Saved entries

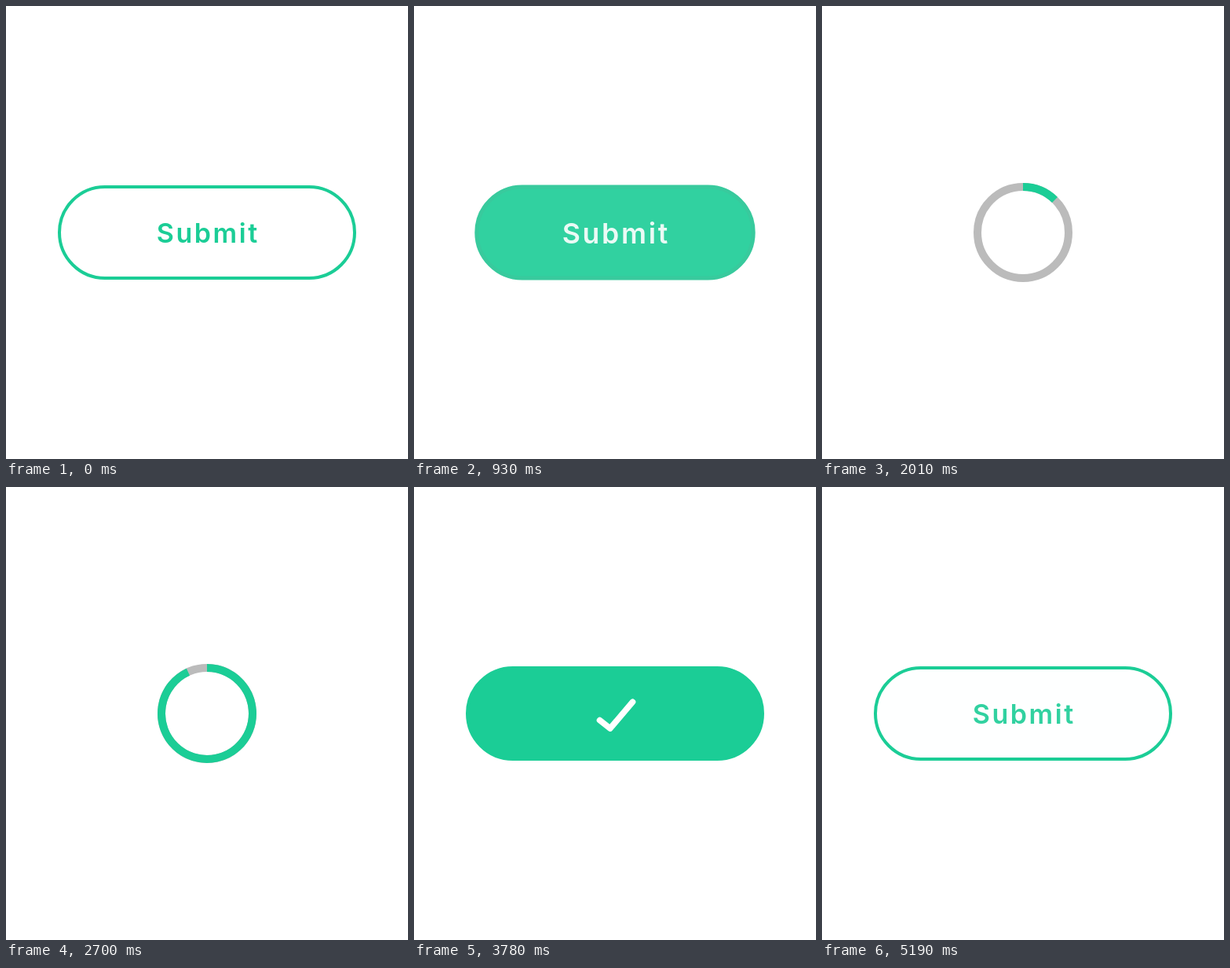
Recreate the animation shown at these times as an HTML page. Size 512 by 576 pixels, loop 5220 ms.

```html
<!DOCTYPE html>
<html lang="en">
<head>
<meta charset="utf-8">
<title>Submit button</title>
<style>
  html, body { margin: 0; width: 100%; height: 100%; overflow: hidden; background: #fff; }
  svg { display: block; width: 100%; height: 100%; }
  text {
    font: 600 34px Inter, "Open Sans", sans-serif;
    letter-spacing: 2.6px;
    text-anchor: middle;
  }
</style>
</head>
<body>
<svg viewBox="0 0 512 576">
  <rect id="pill" y="230" height="116" rx="58"/>
  <path id="arc" fill="none" stroke="#1bcd96" stroke-width="10"/>
  <text id="label" x="1.3" y="13">Submit</text>
  <path id="check" d="M236.5 296.5 L249.8 307 L278.5 273.3" fill="none" stroke="#fff"
        stroke-width="7.6" stroke-linecap="round" stroke-linejoin="round"/>
</svg>
<script>
const LOOP = 5220, TICK = 30;
const GREEN = [27, 205, 150], GRAY = [187, 187, 187], WHITE = [255, 255, 255];
const [pill, arc, label, check] = ['pill', 'arc', 'label', 'check'].map(id => document.getElementById(id));

const span = (t, from, to) => Math.min(1, Math.max(0, (t - from) / (to - from)));
const mix = (a, b, p) => a + (b - a) * p;
const blend = (a, b, p) => `rgb(${a.map((v, i) => Math.round(mix(v, b[i], p)))})`;
const inOut = (p, k) => p < 0.5 ? 0.5 * (2 * p) ** k : 1 - 0.5 * (2 - 2 * p) ** k;

// Cubic bezier easing with handles (x1, 0) and (x2, 1), solved by bisection
function bezier(p, x1, x2) {
  let lo = 0, hi = 1;
  for (let i = 0; i < 30; i++) {
    const s = (lo + hi) / 2, r = 1 - s;
    if (3 * s * r * r * x1 + 3 * s * s * r * x2 + s ** 3 < p) lo = s; else hi = s;
  }
  return lo * lo * (3 - 2 * lo);
}

function set(el, attrs) {
  for (const name in attrs) el.setAttribute(name, attrs[name]);
}

function arcPath(turn) {
  if (turn < 0.0003) return '';
  const a = Math.min(turn, 0.9999) * 2 * Math.PI;
  const x = 256 + 58 * Math.sin(a), y = 288 - 58 * Math.cos(a);
  return `M256 230 A58 58 0 ${turn > 0.5 ? 1 : 0} 1 ${x} ${y}`;
}

function render(t) {
  const hover = inOut(span(t, 300, 600), 2.1);
  const shrink = span(t, 750, 1290);
  const grow = span(t, 3420, 3780);
  const reset = span(t, 4740, 5220);
  const opening = t >= 3420;

  const round = inOut(shrink, 4.2) - inOut(grow, 2.7);
  const thick = inOut(shrink, 2.5) - inOut(grow, 1.3);
  const fill = hover - inOut(shrink, 4) + inOut(grow, 1.86) - inOut(reset, 2.3);
  const width = mix(376, 116, round);
  set(pill, {
    x: 256 - width / 2,
    width,
    fill: blend(GREEN, GREEN, 0),
    'fill-opacity': Math.max(0, fill),
    stroke: opening ? blend(GREEN, GREEN, 0) : blend(GREEN, GRAY, inOut(shrink, 2.5)),
    'stroke-width': mix(4, 10, thick)
  });

  const loading = t > 1300 && !opening;
  arc.setAttribute('d', loading ? arcPath(bezier(span(t, 1212, 3411), 0.856, 0.082)) : '');

  const back = t >= 4740;
  const scale = back ? 1 : mix(1, 1.045, hover);
  set(label, {
    transform: `translate(256 288) scale(${scale})`,
    fill: back ? blend(GREEN, GREEN, 0) : blend(GREEN, WHITE, Math.min(1, hover * 1.08)),
    opacity: back ? mix(0, 0.96, reset) : 1 - inOut(shrink, 4)
  });

  check.setAttribute('opacity', inOut(grow, 2) * (1 - inOut(reset, 2.3)));
}

const start = performance.now();
function frame() {
  const t = (performance.now() - start) % LOOP;
  render(Math.floor(t / TICK) * TICK);
  requestAnimationFrame(frame);
}
render(0);
requestAnimationFrame(frame);
</script>
</body>
</html>
```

### Instructions for the task
The entries above need to be output again in full, exactly, and without pictures.

### Completed exercise
Recreate the animation shown at these times as an HTML page. Size 512 by 576 pixels, loop 5220 ms.

```html
<!DOCTYPE html>
<html lang="en">
<head>
<meta charset="utf-8">
<title>Submit button</title>
<style>
  html, body { margin: 0; width: 100%; height: 100%; overflow: hidden; background: #fff; }
  svg { display: block; width: 100%; height: 100%; }
  text {
    font: 600 34px Inter, "Open Sans", sans-serif;
    letter-spacing: 2.6px;
    text-anchor: middle;
  }
</style>
</head>
<body>
<svg viewBox="0 0 512 576">
  <rect id="pill" y="230" height="116" rx="58"/>
  <path id="arc" fill="none" stroke="#1bcd96" stroke-width="10"/>
  <text id="label" x="1.3" y="13">Submit</text>
  <path id="check" d="M236.5 296.5 L249.8 307 L278.5 273.3" fill="none" stroke="#fff"
        stroke-width="7.6" stroke-linecap="round" stroke-linejoin="round"/>
</svg>
<script>
const LOOP = 5220, TICK = 30;
const GREEN = [27, 205, 150], GRAY = [187, 187, 187], WHITE = [255, 255, 255];
const [pill, arc, label, check] = ['pill', 'arc', 'label', 'check'].map(id => document.getElementById(id));

const span = (t, from, to) => Math.min(1, Math.max(0, (t - from) / (to - from)));
const mix = (a, b, p) => a + (b - a) * p;
const blend = (a, b, p) => `rgb(${a.map((v, i) => Math.round(mix(v, b[i], p)))})`;
const inOut = (p, k) => p < 0.5 ? 0.5 * (2 * p) ** k : 1 - 0.5 * (2 - 2 * p) ** k;

// Cubic bezier easing with handles (x1, 0) and (x2, 1), solved by bisection
function bezier(p, x1, x2) {
  let lo = 0, hi = 1;
  for (let i = 0; i < 30; i++) {
    const s = (lo + hi) / 2, r = 1 - s;
    if (3 * s * r * r * x1 + 3 * s * s * r * x2 + s ** 3 < p) lo = s; else hi = s;
  }
  return lo * lo * (3 - 2 * lo);
}

function set(el, attrs) {
  for (const name in attrs) el.setAttribute(name, attrs[name]);
}

function arcPath(turn) {
  if (turn < 0.0003) return '';
  const a = Math.min(turn, 0.9999) * 2 * Math.PI;
  const x = 256 + 58 * Math.sin(a), y = 288 - 58 * Math.cos(a);
  return `M256 230 A58 58 0 ${turn > 0.5 ? 1 : 0} 1 ${x} ${y}`;
}

function render(t) {
  const hover = inOut(span(t, 300, 600), 2.1);
  const shrink = span(t, 750, 1290);
  const grow = span(t, 3420, 3780);
  const reset = span(t, 4740, 5220);
  const opening = t >= 3420;

  const round = inOut(shrink, 4.2) - inOut(grow, 2.7);
  const thick = inOut(shrink, 2.5) - inOut(grow, 1.3);
  const fill = hover - inOut(shrink, 4) + inOut(grow, 1.86) - inOut(reset, 2.3);
  const width = mix(376, 116, round);
  set(pill, {
    x: 256 - width / 2,
    width,
    fill: blend(GREEN, GREEN, 0),
    'fill-opacity': Math.max(0, fill),
    stroke: opening ? blend(GREEN, GREEN, 0) : blend(GREEN, GRAY, inOut(shrink, 2.5)),
    'stroke-width': mix(4, 10, thick)
  });

  const loading = t > 1300 && !opening;
  arc.setAttribute('d', loading ? arcPath(bezier(span(t, 1212, 3411), 0.856, 0.082)) : '');

  const back = t >= 4740;
  const scale = back ? 1 : mix(1, 1.045, hover);
  set(label, {
    transform: `translate(256 288) scale(${scale})`,
    fill: back ? blend(GREEN, GREEN, 0) : blend(GREEN, WHITE, Math.min(1, hover * 1.08)),
    opacity: back ? mix(0, 0.96, reset) : 1 - inOut(shrink, 4)
  });

  check.setAttribute('opacity', inOut(grow, 2) * (1 - inOut(reset, 2.3)));
}

const start = performance.now();
function frame() {
  const t = (performance.now() - start) % LOOP;
  render(Math.floor(t / TICK) * TICK);
  requestAnimationFrame(frame);
}
render(0);
requestAnimationFrame(frame);
</script>
</body>
</html>
```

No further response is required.